“It is always exciting when a missing part of the Beatles story suddenly comes to light”
“Julian Lennon is pleased to hear that the caravan is being restored and wishes the best with the project.”
On a bright sunny summer’s day on July 24th in 1967 the people of Chertsey, England, were woken by the sound of steel horse shoes on tarmacadam. Excitement in the air carried by the voices of the large crowd gathering outside JP Fallon Coachworks in Guildford St; the scene only two months prior to the unveiling of John Lennon’s psychedelic Rolls-Royce.
Once again the crowds had gathered for a glimpse into John Lennon’s mystique, but not to see a prestigious limousine with door to door luxury only fit for a rock star of the time. No, this time it was for something far more personal to John, however, no less flamboyant by any stretch of the imagination. John Lennon was expressing himself once again, only this time not for the millions of adoring fans or even sniping critics. This time John’s larger than life personality was on public display for his young son Julian in the form of what has come to be known as the Sgt Pepper’s Gypsy Caravan.
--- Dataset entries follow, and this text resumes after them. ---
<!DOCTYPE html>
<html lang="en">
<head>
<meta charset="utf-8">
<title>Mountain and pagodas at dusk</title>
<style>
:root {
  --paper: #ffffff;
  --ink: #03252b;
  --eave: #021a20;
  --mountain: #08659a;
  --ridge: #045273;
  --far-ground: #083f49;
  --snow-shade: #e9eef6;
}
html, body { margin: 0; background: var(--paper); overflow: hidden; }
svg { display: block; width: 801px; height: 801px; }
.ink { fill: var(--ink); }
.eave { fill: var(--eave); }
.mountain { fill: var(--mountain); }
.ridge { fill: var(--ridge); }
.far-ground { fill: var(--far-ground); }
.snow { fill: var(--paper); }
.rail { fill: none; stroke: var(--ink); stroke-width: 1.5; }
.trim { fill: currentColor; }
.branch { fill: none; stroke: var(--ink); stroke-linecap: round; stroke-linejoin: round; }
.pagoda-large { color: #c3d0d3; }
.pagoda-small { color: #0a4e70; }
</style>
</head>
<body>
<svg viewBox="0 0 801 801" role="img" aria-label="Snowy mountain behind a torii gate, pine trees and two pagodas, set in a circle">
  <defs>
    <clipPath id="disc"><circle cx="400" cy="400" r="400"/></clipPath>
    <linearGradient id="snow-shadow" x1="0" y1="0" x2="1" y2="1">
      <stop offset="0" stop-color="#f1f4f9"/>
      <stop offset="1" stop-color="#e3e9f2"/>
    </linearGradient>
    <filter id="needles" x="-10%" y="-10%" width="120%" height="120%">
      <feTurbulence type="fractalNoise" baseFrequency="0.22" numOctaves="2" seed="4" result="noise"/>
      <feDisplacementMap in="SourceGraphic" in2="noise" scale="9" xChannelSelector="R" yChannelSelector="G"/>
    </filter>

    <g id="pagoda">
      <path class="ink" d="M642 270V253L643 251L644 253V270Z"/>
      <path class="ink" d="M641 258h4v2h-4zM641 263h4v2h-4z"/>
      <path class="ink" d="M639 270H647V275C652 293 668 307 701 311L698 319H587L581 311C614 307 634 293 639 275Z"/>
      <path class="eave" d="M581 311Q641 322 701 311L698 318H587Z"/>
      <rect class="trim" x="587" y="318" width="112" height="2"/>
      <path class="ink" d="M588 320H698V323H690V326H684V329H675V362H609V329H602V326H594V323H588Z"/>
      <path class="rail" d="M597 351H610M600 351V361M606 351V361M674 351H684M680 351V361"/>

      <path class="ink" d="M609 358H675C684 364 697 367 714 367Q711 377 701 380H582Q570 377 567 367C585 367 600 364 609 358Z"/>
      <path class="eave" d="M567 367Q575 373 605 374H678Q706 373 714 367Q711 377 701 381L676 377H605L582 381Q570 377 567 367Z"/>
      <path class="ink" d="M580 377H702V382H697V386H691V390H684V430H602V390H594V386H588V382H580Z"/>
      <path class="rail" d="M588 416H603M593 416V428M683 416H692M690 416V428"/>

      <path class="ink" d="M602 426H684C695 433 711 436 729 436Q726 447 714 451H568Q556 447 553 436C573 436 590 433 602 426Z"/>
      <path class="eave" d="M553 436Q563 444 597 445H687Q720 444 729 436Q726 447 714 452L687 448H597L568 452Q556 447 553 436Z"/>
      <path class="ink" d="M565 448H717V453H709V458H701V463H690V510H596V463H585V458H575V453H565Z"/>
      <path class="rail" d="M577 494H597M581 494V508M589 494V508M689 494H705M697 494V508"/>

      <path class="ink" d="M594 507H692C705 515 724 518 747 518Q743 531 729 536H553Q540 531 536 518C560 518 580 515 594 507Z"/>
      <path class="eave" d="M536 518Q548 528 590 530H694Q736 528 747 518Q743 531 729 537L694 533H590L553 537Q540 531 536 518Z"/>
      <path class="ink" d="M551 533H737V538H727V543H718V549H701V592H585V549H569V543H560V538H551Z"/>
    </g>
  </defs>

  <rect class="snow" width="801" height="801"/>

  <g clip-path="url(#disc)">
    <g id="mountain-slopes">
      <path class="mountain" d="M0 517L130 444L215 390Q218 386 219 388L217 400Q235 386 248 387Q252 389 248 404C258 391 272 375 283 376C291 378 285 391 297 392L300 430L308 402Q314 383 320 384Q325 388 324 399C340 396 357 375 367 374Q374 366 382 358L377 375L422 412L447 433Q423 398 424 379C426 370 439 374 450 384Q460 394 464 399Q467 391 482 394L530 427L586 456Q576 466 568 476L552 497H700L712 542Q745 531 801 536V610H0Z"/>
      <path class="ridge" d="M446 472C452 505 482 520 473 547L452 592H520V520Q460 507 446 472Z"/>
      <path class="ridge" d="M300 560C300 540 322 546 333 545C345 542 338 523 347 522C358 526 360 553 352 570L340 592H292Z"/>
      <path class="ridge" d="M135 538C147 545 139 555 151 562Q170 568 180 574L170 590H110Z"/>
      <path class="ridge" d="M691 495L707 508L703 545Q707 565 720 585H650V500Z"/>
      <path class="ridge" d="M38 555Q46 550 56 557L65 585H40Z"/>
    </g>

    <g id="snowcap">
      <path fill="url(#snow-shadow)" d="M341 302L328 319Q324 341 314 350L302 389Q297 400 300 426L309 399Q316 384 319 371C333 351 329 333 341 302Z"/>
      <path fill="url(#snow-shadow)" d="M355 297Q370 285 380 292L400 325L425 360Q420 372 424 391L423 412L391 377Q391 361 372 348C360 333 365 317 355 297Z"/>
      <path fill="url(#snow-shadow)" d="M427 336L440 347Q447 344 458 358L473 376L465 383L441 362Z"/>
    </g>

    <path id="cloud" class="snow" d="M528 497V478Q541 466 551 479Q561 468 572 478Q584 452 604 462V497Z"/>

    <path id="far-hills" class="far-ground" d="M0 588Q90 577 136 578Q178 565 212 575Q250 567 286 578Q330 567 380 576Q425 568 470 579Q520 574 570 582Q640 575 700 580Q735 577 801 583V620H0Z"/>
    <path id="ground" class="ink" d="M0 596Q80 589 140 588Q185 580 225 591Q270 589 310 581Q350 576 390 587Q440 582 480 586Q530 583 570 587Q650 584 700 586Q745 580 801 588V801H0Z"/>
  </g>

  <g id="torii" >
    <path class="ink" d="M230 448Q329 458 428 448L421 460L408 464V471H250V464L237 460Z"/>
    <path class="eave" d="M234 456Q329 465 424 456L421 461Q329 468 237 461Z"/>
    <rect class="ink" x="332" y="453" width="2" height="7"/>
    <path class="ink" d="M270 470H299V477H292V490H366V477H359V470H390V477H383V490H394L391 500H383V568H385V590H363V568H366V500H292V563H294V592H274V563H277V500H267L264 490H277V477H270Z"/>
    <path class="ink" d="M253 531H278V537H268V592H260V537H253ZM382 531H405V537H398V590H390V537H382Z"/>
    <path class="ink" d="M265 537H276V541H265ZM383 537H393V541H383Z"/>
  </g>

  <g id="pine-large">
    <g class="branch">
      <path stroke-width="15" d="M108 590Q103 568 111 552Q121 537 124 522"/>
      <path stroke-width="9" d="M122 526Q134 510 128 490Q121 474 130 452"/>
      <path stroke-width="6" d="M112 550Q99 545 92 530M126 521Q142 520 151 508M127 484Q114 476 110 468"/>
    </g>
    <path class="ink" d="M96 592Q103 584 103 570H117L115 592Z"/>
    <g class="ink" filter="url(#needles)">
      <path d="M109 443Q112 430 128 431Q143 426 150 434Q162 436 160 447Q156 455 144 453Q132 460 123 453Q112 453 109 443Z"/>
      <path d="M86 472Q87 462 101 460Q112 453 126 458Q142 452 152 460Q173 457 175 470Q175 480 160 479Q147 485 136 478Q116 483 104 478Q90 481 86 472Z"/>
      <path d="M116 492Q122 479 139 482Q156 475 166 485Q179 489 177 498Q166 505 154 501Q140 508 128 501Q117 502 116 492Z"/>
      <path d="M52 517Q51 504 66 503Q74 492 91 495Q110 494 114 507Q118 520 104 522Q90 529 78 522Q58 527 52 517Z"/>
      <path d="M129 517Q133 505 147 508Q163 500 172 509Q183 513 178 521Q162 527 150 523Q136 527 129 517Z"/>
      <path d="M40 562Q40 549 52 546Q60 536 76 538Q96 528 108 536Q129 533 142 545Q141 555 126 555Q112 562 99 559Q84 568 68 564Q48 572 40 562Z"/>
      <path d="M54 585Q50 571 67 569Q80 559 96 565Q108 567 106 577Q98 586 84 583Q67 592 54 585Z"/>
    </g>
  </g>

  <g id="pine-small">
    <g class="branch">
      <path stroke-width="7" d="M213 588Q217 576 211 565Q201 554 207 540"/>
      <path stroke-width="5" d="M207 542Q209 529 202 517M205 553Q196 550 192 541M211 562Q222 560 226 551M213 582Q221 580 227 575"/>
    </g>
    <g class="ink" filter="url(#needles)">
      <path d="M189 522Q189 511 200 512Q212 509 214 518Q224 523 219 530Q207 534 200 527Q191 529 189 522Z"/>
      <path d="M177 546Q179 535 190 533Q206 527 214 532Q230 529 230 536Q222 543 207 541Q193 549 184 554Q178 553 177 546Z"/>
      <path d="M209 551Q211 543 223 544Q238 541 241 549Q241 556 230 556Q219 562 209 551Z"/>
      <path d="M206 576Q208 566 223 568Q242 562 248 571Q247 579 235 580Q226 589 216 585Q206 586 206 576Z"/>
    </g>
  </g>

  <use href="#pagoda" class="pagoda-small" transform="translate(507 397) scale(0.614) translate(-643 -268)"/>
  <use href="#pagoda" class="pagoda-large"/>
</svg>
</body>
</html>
A horse drawn marvel towering at over 12ft tall, and appearing at first glance to be painted the same as his wondrous Rolls-Royce; bright yellow adorned with techni-coloured psychedelia and beautiful floral bouquets. On the back in pride of place the Sgt Pepper’s drum head, the most recognised drum head in the world, all beautifully topped and trailed by two magnificent white Hungarian horses.
In true John Lennon style the effect was mesmerising. Cameras flashed, 8mm cine rolled and folk jostled for position as the wagon rolled on to John’s home in Weybridge ready for Julian’s return from holiday. En route wasn’t without incident, causing traffic mayhem as motorists would attempt to corkscrew their heads round as the clip clop clatter of John Lennon’s dream manifestation rolled by. Some fans elected not to join the mayhem choosing instead to watch it on Pathe news believing “We’ll see it again, it’s John Lennon, the Beatles, they’re everywhere and almost every day there is something about that Rolls-Royce … why would this be any different?” But what would they have done if they had known that this would be the last time the caravan would be on public display for nearly 50 years?